***** Available records
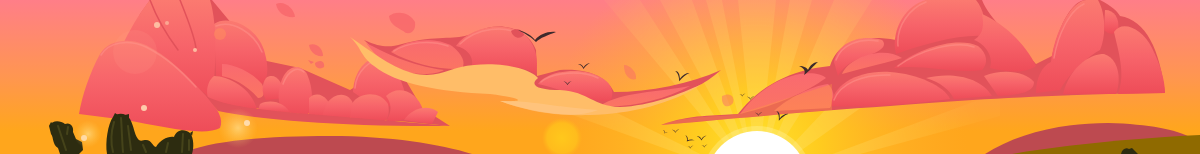
<!DOCTYPE html>
<html lang="en">
<head>
<meta charset="utf-8">
<title>Sunset sky banner</title>
<style>
:root {
  --sky-top: #ff7e88;
  --sky-mid: #ff9650;
  --sky-low: #ffa61c;
  --glow: #ffd21f;
  --cloud-light: #fb7a70;
  --cloud: #f7646a;
  --cloud-deep: #ee4c58;
  --cloud-shade: #e2525a;
  --cream: #ffbd68;
  --hill: #bd4a50;
  --grass: #8f6a00;
  --cactus: #2d2c10;
  --cactus-lit: #45431a;
  --bird: #3d2a2c;
}
html, body { margin: 0; height: 100%; overflow: hidden; }
.banner { display: block; width: 1200px; height: 154px; }
.shade { fill: var(--cloud-shade); }
.puff { fill: url(#puff); }
.puff-soft { fill: url(#puffSoft); }
.gleam { fill: none; stroke: #ff938a; stroke-width: 1.5; opacity: .55; stroke-linecap: round; }
.crease { fill: none; stroke: var(--cloud-shade); stroke-width: 1.5; stroke-linecap: round; }
.rays { fill: #ffe070; }
.cream { fill: var(--cream); }
.hill { fill: var(--hill); }
.birds { fill: var(--bird); }
.cactus { fill: var(--cactus); }
.cactus-ribs { fill: none; stroke: var(--cactus-lit); stroke-width: 2; stroke-linecap: round; }
.petals { fill: var(--cloud); opacity: .75; }
</style>
</head>
<body>
<svg class="banner" viewBox="0 0 1200 154" role="img" aria-label="Desert sunset with pink clouds, birds and cacti">
  <defs>
    <linearGradient id="sky" x1="0" y1="0" x2="0" y2="1">
      <stop offset="0" stop-color="var(--sky-top)"/>
      <stop offset=".5" stop-color="var(--sky-mid)"/>
      <stop offset=".85" stop-color="var(--sky-low)"/>
      <stop offset="1" stop-color="var(--sky-low)"/>
    </linearGradient>
    <radialGradient id="sunGlow" gradientUnits="userSpaceOnUse" cx="757" cy="150" r="210">
      <stop offset="0" stop-color="#ffe32e"/>
      <stop offset=".3" stop-color="var(--glow)" stop-opacity=".85"/>
      <stop offset=".65" stop-color="#ffc02a" stop-opacity=".4"/>
      <stop offset="1" stop-color="#ffb030" stop-opacity="0"/>
    </radialGradient>
    <radialGradient id="rayFade" gradientUnits="userSpaceOnUse" cx="757" cy="170" r="230">
      <stop offset="0" stop-color="#fff"/>
      <stop offset=".5" stop-color="#aaa"/>
      <stop offset="1" stop-color="#222"/>
    </radialGradient>
    <mask id="rayMask" maskUnits="userSpaceOnUse" x="500" y="0" width="520" height="154">
      <rect x="500" width="520" height="154" fill="url(#rayFade)"/>
    </mask>
    <linearGradient id="puff" x1="0" y1="0" x2="0" y2="1">
      <stop offset="0" stop-color="var(--cloud-light)"/>
      <stop offset=".45" stop-color="var(--cloud)"/>
      <stop offset="1" stop-color="var(--cloud-deep)"/>
    </linearGradient>
    <linearGradient id="puffSoft" x1="0" y1="0" x2="0" y2="1">
      <stop offset="0" stop-color="#f96a70"/>
      <stop offset="1" stop-color="#fb7462"/>
    </linearGradient>
    <radialGradient id="orb">
      <stop offset="0" stop-color="#ffc81c"/>
      <stop offset=".75" stop-color="#ffc01c" stop-opacity=".85"/>
      <stop offset="1" stop-color="#ffb81c" stop-opacity="0"/>
    </radialGradient>
    <radialGradient id="spark">
      <stop offset="0" stop-color="#fff0b0" stop-opacity=".55"/>
      <stop offset="1" stop-color="#ffd060" stop-opacity="0"/>
    </radialGradient>
    <path id="bird" d="M-10-4C-5-5-1-2 1 3 4-2 8-5 14-6 8-3 4 1 1 6-1 1-5-3-10-4Z"/>
  </defs>

  <g id="sky-and-light">
    <rect width="1200" height="154" fill="url(#sky)"/>
    <rect x="500" width="520" height="154" fill="url(#sunGlow)"/>
    <g class="rays" mask="url(#rayMask)" opacity=".38">
      <path d="M757 182 604 0H640Z"/>
      <path d="M757 182 660 0H692Z"/>
      <path d="M757 182 706 0H722Z"/>
      <path d="M757 182 738 0H776Z"/>
      <path d="M757 182 790 0H812Z"/>
      <path d="M757 182 834 0H872Z"/>
      <path d="M757 182 910 20 950 44Z"/>
      <path d="M757 182 1000 92V116Z"/>
      <path d="M757 182 530 70 520 96Z"/>
    </g>
    <circle cx="562" cy="138" r="20" fill="url(#orb)"/>
  </g>

  <g id="cloud-left">
    <path class="shade" d="M140 14 150 0H212L262 60 300 68 350 90 395 62 422 108 450 126Q330 114 214 105L120 70Z"/>
    <path class="puff" d="M214 24C228 14 256 26 264 50 270 70 267 80 262 84L216 76Z"/>
    <path class="puff" d="M124 42C134 22 142 10 150 0H210C218 26 216 70 212 100L178 70Z"/>
    <path class="crease" d="M150 0C156 16 166 34 178 50M180 0C188 20 194 34 196 48"/>
    <path class="puff" d="M214 76C228 76 252 88 257 110L213 105C204 98 206 82 214 76Z"/>
    <path class="puff-soft" d="M222 64C234 64 252 72 262 84 266 92 264 98 258 98 246 84 232 78 222 76Z"/>
    <path class="puff" d="M266 78C274 72 284 80 284 98L266 100C261 92 262 84 266 78Z"/>
    <path class="puff" d="M281 82C286 66 300 62 307 74 314 90 313 106 308 115L283 112C277 102 278 92 281 82Z"/>
    <path class="puff" d="M260 104C272 98 286 104 290 113L258 110Z"/>
    <path class="puff" d="M309 98C318 90 330 96 334 117L309 115Z"/>
    <path class="puff" d="M353 92C354 68 370 54 384 58 396 66 404 84 406 100L380 110Z"/>
    <path class="puff" d="M327 103C336 91 350 92 354 106L350 119 322 116Z"/>
    <path class="puff" d="M352 104C358 92 380 90 388 104 390 112 388 120 384 121L350 119Z"/>
    <path class="puff" d="M386 96C398 84 418 92 423 110 412 118 398 122 386 121 392 112 392 104 386 96Z"/>
    <path class="puff" d="M404 120C412 108 428 104 438 112L432 124Z"/>
    <path class="gleam" d="M355 88C356 72 370 58 384 60M283 84C288 70 298 66 304 72M216 26C232 20 254 32 262 52"/>
    <path class="puff" d="M79 114C82 96 90 72 100 54 108 40 128 37 146 45 168 56 186 74 206 96 218 108 224 120 220 128 204 137 160 126 126 120Z"/>
    <path class="gleam" d="M101 55C109 42 128 39 146 47 166 57 180 70 196 87"/>
    <path class="shade" d="M206 96C236 112 300 112 450 126 350 127 260 120 218 111Z"/>
    <circle cx="135" cy="52" r="22" fill="#ff9d8c" opacity=".16"/>
  </g>

  <g id="petals" class="petals">
    <path d="M276 4C284 0 294 8 295 17 286 18 278 14 276 4Z"/>
    <path d="M389 16C396 10 410 12 415 22 416 30 412 34 406 33 400 28 390 26 389 16Z"/>
    <path d="M309 45C316 42 323 48 323 56 316 57 310 52 309 45Z"/>
    <path d="M315 63C320 59 325 61 324 67 320 70 315 68 315 63Z"/>
    <path d="M308 60 314 62 311 64Z"/>
    <path d="M624 65C630 65 637 72 636 79 630 81 624 76 624 65Z" opacity=".6"/>
    <path d="M722 96C730 92 735 96 733 103 728 109 721 107 722 96Z" opacity=".6"/>
  </g>

  <g id="cloud-middle">
    <path class="shade" d="M364 40C390 52 396 44 420 40 450 36 460 40 476 32 500 20 528 28 536 50L537 76 560 70C590 68 608 78 614 92 650 92 690 84 721 70 690 98 640 108 600 112L480 90 400 74Z"/>
    <path class="puff-soft" d="M391 52C404 40 434 36 452 46 462 54 466 62 462 69 440 70 412 64 391 52Z"/>
    <path class="puff" d="M456 46C470 26 508 20 526 36 538 48 538 64 536 74 518 62 490 68 472 66 474 56 466 48 456 46Z"/>
    <path class="puff-soft" d="M366 43C384 52 410 66 444 70 430 78 396 74 380 60Z"/>
    <path class="puff" d="M538 84C548 70 584 66 602 78 612 84 614 92 611 100 592 104 560 88 538 84Z"/>
    <path class="puff-soft" d="M600 106C620 92 660 92 690 86 664 100 630 108 600 106Z"/>
    <path class="gleam" d="M460 44C476 28 506 24 522 36M541 82C552 72 582 70 598 78M394 51C408 42 430 40 448 46"/>
    <path class="cream" d="M350 37C370 50 388 66 412 73 440 80 450 66 474 65 500 62 530 68 538 78 528 86 540 90 560 90 590 92 592 106 620 107 650 106 680 94 702 84 672 104 630 114 590 115 560 116 530 112 500 101 530 102 520 98 490 94 440 92 396 84 374 66 360 56 362 48 350 37Z"/>
    <path d="M500 101C530 100 560 108 598 110 578 118 540 116 500 101Z" fill="#ffc98a" opacity=".6"/>
    <path class="shade" d="M511 31C515 28 523 29 524 35 520 40 513 38 511 31Z"/>
  </g>

  <g id="cloud-right">
    <path class="shade" d="M661 125C690 114 716 116 738 114 760 86 790 70 830 66 838 42 860 34 896 40 904 12 920 0 930 0H982C990 20 1010 34 1036 64L1052 56C1060 20 1074 0 1086 0H1100C1112 6 1118 12 1120 16 1146 20 1160 50 1165 93 1060 94 960 100 890 106 800 112 720 120 661 125Z"/>
    <path class="puff-soft" d="M740 114C756 92 778 78 800 74 812 72 822 74 826 78 806 92 780 104 740 114Z"/>
    <path class="puff-soft" d="M774 111C788 98 812 86 828 84 836 92 834 102 830 108Z"/>
    <path class="puff" d="M834 62C838 42 860 34 882 40 888 46 880 52 866 56 852 60 842 68 838 76Z"/>
    <path class="puff" d="M896 54C890 28 908 4 926 0H976C984 10 986 22 984 36 960 34 924 44 896 54Z"/>
    <path class="puff" d="M982 14C1002 22 1026 44 1036 66 1024 74 1008 72 990 68 994 58 986 44 974 40 984 34 984 24 982 14Z"/>
    <path class="puff-soft" d="M842 74C850 56 884 46 902 58 890 62 870 66 842 74Z"/>
    <path class="puff" d="M894 68C916 48 958 36 978 46 988 54 988 64 982 70 956 74 922 64 894 68Z"/>
    <path class="puff" d="M831 106C832 86 856 70 890 72 918 74 944 86 950 99 910 104 870 108 831 106Z"/>
    <path class="puff" d="M926 78C950 72 980 76 992 96L954 99C950 90 940 82 926 78Z"/>
    <path class="puff" d="M984 76C1004 68 1026 72 1034 82 1034 92 1020 95 998 96Z"/>
    <path class="puff" d="M1051 62C1054 34 1070 2 1086 0H1098C1106 14 1106 36 1100 50 1086 58 1070 72 1060 90L1036 93C1036 78 1042 66 1051 62Z"/>
    <path class="puff" d="M1105 10C1114 10 1120 18 1118 30 1114 36 1108 34 1104 30Z"/>
    <path class="puff" d="M1114 32C1122 20 1142 28 1152 48 1160 64 1165 80 1165 93L1118 94C1126 74 1118 50 1114 32Z"/>
    <path class="puff" d="M1063 94C1068 72 1086 54 1104 54 1118 58 1122 78 1116 94Z"/>
    <path class="gleam" d="M836 60C842 44 860 38 878 41M898 46C896 26 910 8 926 2M834 100C840 84 862 74 890 75M1054 58C1058 34 1070 10 1084 4M898 66C920 50 956 40 974 47"/>
    <path d="M661 125C690 114 720 118 738 114L832 84V110C780 114 720 120 661 125Z" fill="#ffa43c" opacity=".3"/>
  </g>

  <g id="sun">
    <circle cx="757" cy="182" r="56" fill="#fff3a0" opacity=".35"/>
    <circle cx="757" cy="182" r="51" fill="#fff"/>
  </g>

  <g id="ground">
    <path class="hill" d="M180 154C210 140 270 136 330 136 390 136 440 144 472 154Z"/>
    <path class="hill" d="M985 154C1016 134 1060 123 1108 123 1150 124 1176 130 1190 137L1200 154Z"/>
    <path d="M1012 154C1070 144 1140 138 1200 135V154Z" fill="var(--grass)"/>
    <path class="cactus" d="M1121 154C1122 149 1126 147 1129 149L1132 148 1138 154Z"/>
  </g>

  <g id="cacti">
    <path class="cactus" d="M49 126C52 120 60 120 65 124 70 122 74 126 73 132L76 139 82 142 83 150 79 154H60L58 148C52 144 54 138 51 134Z"/>
    <path class="cactus" d="M107 154C105 142 108 124 113 117 118 112 126 113 130 119 134 126 134 134 138 139 140 142 143 140 146 140 152 140 152 146 156 147 160 140 168 136 174 137 176 130 184 128 190 133 194 138 194 148 192 154Z"/>
    <path class="cactus-ribs" d="M58 126 62 138 66 150M68 127 67 134M114 122C111 132 111 144 113 152M121 118C122 130 122 142 123 152M128 126 131 150M143 145 146 152M168 143 166 152M183 134 182 152M189 140V150"/>
    <path class="cactus" d="M49 126 51 122 53 124ZM113 117 115 113 118 115ZM125 115 129 114 129 119ZM190 133 193 131 192 136Z"/>
  </g>

  <g id="birds" class="birds">
    <path d="M518 30C526 32 532 36 535 40 540 34 548 31 556 32 548 35 540 38 536 42 531 37 526 34 518 30Z"/>
    <use href="#bird" transform="translate(583 66) scale(.5)"/>
    <use href="#bird" transform="translate(567 83) scale(.35)"/>
    <use href="#bird" transform="translate(680 76) rotate(15) scale(.6 .9)"/>
    <path d="M799 66C804 66 807 68 808 70 810 65 814 62 818 62 813 66 810 71 804 75 806 71 804 68 799 66Z"/>
    <use href="#bird" transform="translate(742 95) scale(.25)"/>
    <use href="#bird" transform="translate(750 98) scale(.3)"/>
    <use href="#bird" transform="translate(758 114) scale(.3)"/>
    <use href="#bird" transform="translate(780 116) rotate(20) scale(.5 .8)"/>
    <use href="#bird" transform="translate(665 132) rotate(25) scale(.25)"/>
    <use href="#bird" transform="translate(675 131) scale(.3)"/>
    <use href="#bird" transform="translate(688 139) rotate(35) scale(.45)"/>
    <use href="#bird" transform="translate(690 147) scale(.25)"/>
    <use href="#bird" transform="translate(701 138) scale(.4)"/>
    <use href="#bird" transform="translate(704 146) scale(.25)"/>
  </g>

  <g id="sparkles" fill="#ffe0b8">
    <circle cx="238" cy="128" r="20" fill="url(#spark)"/>
    <circle cx="88" cy="134" r="14" fill="url(#spark)"/>
    <circle cx="157" cy="25" r="3" opacity=".7"/>
    <circle cx="167" cy="23" r="2" opacity=".5"/>
    <circle cx="195" cy="50" r="2" opacity=".7"/>
    <circle cx="144" cy="108" r="3" opacity=".85"/>
    <circle cx="247" cy="123" r="3" opacity=".9"/>
    <circle cx="84" cy="138" r="3" opacity=".85"/>
    <circle cx="220" cy="34" r="6" fill="#ff8f5c" opacity=".5"/>
  </g>
</svg>
</body>
</html>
**********
Return only the stretch of the material above from the line holding "40C390 52 396" through the line holding "46C470 26 508", copied exactly.

Reply to the exercise:
    <path class="shade" d="M364 40C390 52 396 44 420 40 450 36 460 40 476 32 500 20 528 28 536 50L537 76 560 70C590 68 608 78 614 92 650 92 690 84 721 70 690 98 640 108 600 112L480 90 400 74Z"/>
    <path class="puff-soft" d="M391 52C404 40 434 36 452 46 462 54 466 62 462 69 440 70 412 64 391 52Z"/>
    <path class="puff" d="M456 46C470 26 508 20 526 36 538 48 538 64 536 74 518 62 490 68 472 66 474 56 466 48 456 46Z"/>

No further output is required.